A team of paleontologists has discovered jaws from two of the oldest dinosaurs ever discovered, and the remains of eight other prehistoric animals, in a rich bed of fossils in Madagascar, providing a 'time capsule' from the earliest days of dinosaurs and mammals and illuminating scientific understanding of the mid-late Triassic Period. The findings are reported in the October 22 issue of Science.
"We have discovered a spectacular new fauna of this age in southwest Madagascar," said Andre Wyss, associate professor of geology at the University of California, Santa Barbara, and co-leader of the research team. "It includes the fragmentary remains of two plant eating dinosaurs, prosauropods, about the size of a new-born calf, which are not only the earliest dinosaurs known from the island, but probably the earliest dinosaurs known from anywhere in the world."
"This fauna also includes spectacular, close mammal relatives -- mammal-like reptiles," said Wyss. "These are the first fossils of their kind known from Madagascar.

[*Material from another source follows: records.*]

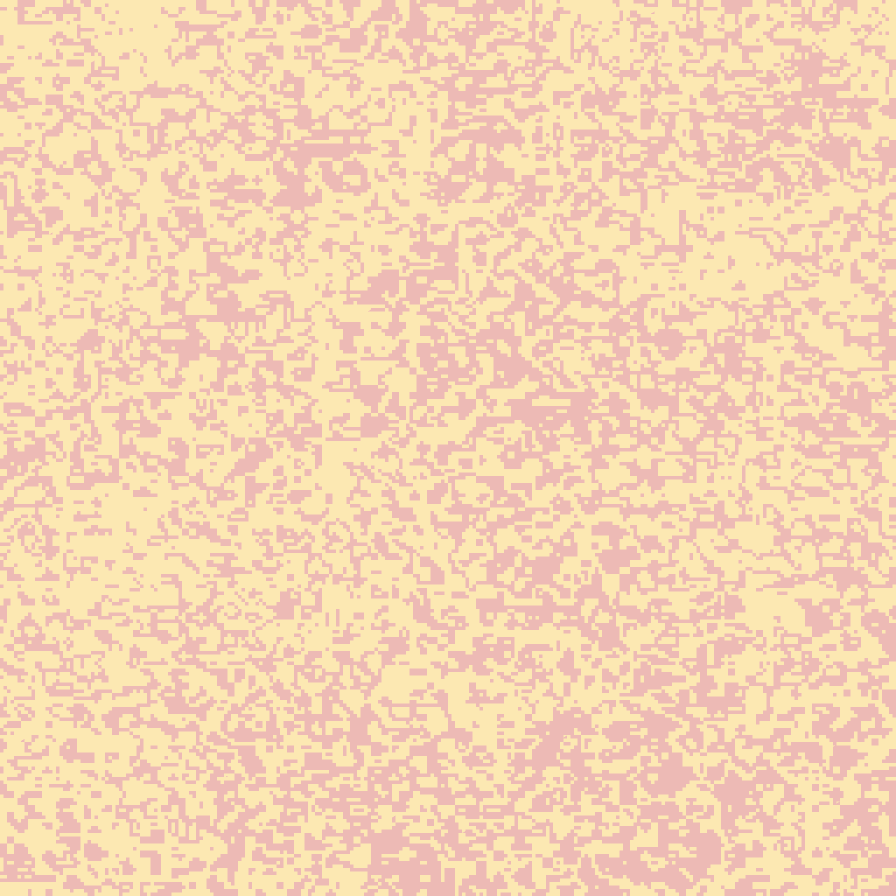
This texture is drawn by a WebGL 1 fragment shader. Its source:

```glsl
precision highp float;
uniform vec2 u_resolution;

float hash(vec2 p) {
  return fract(sin(dot(p, vec2(127.1, 311.7))) * 43758.5453);
}

float valueNoise(vec2 p) {
  vec2 i = floor(p), f = fract(p);
  f = f * f * (3.0 - 2.0 * f);
  return mix(mix(hash(i), hash(i + vec2(1.0, 0.0)), f.x),
             mix(hash(i + vec2(0.0, 1.0)), hash(i + vec2(1.0, 1.0)), f.x), f.y);
}

// Layered noise centred on zero, from broad swells down to fine grain
float layeredNoise(vec2 cell) {
  float sum = 0.0;
  float period = 24.0;
  for (int i = 0; i < 4; i++) {
    vec2 p = cell * vec2(0.88, 1.1) / period + float(i) * vec2(17.3, 41.9);
    sum += (valueNoise(p) - 0.5) * (7.0 - 0.08 * period);
    period *= 0.465;
  }
  return sum;
}

// 1 in the rose cells, 0 in the cream cells
float roseMask(vec2 uv) {
  vec2 cell = floor(uv * 256.0) + 0.5;

  // Contour bands give tangled worms, with solid patches on flat ground
  float bands = sin(layeredNoise(cell));

  // Broad patches and a slow drift towards the lower right
  float patches = valueNoise(cell / 19.0 + 73.0) + valueNoise(cell / 43.0 + 131.0) - 1.0;
  float drift = 0.4 * (0.5 - uv.y) + 0.25 * (uv.x - 0.5);
  return step(0.19, bands + 0.75 * patches + drift);
}

void main() {
  // Four samples per pixel smooth the cell edges
  float rose = 0.0;
  for (int y = 0; y < 2; y++) {
    for (int x = 0; x < 2; x++) {
      vec2 offset = (vec2(float(x), float(y)) - 0.5) * 0.5;
      rose += 0.25 * roseMask((gl_FragCoord.xy + offset) / u_resolution);
    }
  }
  vec3 creamColor = vec3(0.99, 0.91, 0.70);
  vec3 roseColor = vec3(0.93, 0.73, 0.71);
  gl_FragColor = vec4(mix(creamColor, roseColor, rose), 1.0);
}
```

Their preservation is superb, rivaling that of anything in the world."
This discovery is just the tip of the iceberg, according to Wyss. "A wealth of bones is pouring out of our quarries," he said. "Once these get cleaned up, we have no doubt that we'll know a great deal more about all of these animals, plus many others. There should be meat-eating dinosaurs present, as well as a host of other novel animals."
To establish the relative ages, scientists must look to what other kinds of fossils are found in association with the dinosaurs. "The Malagasy finding is unique in containing various kinds of animals -- such as certain non-dinosaurian reptiles and mammal relatives -- found elsewhere only in more ancient deposits, and thus lacking dinosaurs," said Wyss.

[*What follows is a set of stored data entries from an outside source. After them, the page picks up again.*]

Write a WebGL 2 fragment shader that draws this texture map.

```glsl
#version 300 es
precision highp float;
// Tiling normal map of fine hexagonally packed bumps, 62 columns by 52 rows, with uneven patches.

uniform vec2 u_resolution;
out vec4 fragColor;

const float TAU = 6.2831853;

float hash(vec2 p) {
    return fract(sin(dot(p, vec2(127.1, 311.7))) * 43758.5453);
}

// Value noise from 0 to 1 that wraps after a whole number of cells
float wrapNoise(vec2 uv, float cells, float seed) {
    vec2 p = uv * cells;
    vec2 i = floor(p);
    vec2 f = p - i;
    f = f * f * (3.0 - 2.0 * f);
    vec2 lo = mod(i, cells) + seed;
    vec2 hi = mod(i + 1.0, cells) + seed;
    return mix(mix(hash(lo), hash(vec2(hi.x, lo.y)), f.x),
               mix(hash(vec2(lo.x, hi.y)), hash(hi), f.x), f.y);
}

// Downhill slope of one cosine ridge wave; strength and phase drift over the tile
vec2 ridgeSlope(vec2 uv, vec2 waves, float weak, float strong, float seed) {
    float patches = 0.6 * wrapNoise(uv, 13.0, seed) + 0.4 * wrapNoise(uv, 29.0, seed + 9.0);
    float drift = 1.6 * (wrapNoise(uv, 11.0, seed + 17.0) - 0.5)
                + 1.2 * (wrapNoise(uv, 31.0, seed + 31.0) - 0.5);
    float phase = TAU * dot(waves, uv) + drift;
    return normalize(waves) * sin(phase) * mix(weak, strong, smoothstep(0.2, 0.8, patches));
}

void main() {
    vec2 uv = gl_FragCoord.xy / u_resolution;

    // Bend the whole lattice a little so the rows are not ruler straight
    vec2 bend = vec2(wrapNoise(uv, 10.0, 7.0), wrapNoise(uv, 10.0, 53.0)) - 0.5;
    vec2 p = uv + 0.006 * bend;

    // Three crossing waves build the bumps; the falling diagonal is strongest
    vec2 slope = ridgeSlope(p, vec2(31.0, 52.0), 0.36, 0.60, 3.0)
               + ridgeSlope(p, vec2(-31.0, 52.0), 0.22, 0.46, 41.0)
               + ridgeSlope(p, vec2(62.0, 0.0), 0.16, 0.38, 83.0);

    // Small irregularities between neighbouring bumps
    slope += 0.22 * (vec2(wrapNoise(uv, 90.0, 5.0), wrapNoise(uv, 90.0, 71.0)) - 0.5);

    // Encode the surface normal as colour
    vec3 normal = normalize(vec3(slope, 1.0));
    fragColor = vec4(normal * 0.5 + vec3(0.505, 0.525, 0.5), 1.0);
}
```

"Also, the Malagasy fauna lacks other, presumably younger, forms usually
found alongside the earliest dinosaurs," he said. "
Contact: Gail Brown
University of California - Santa Barbara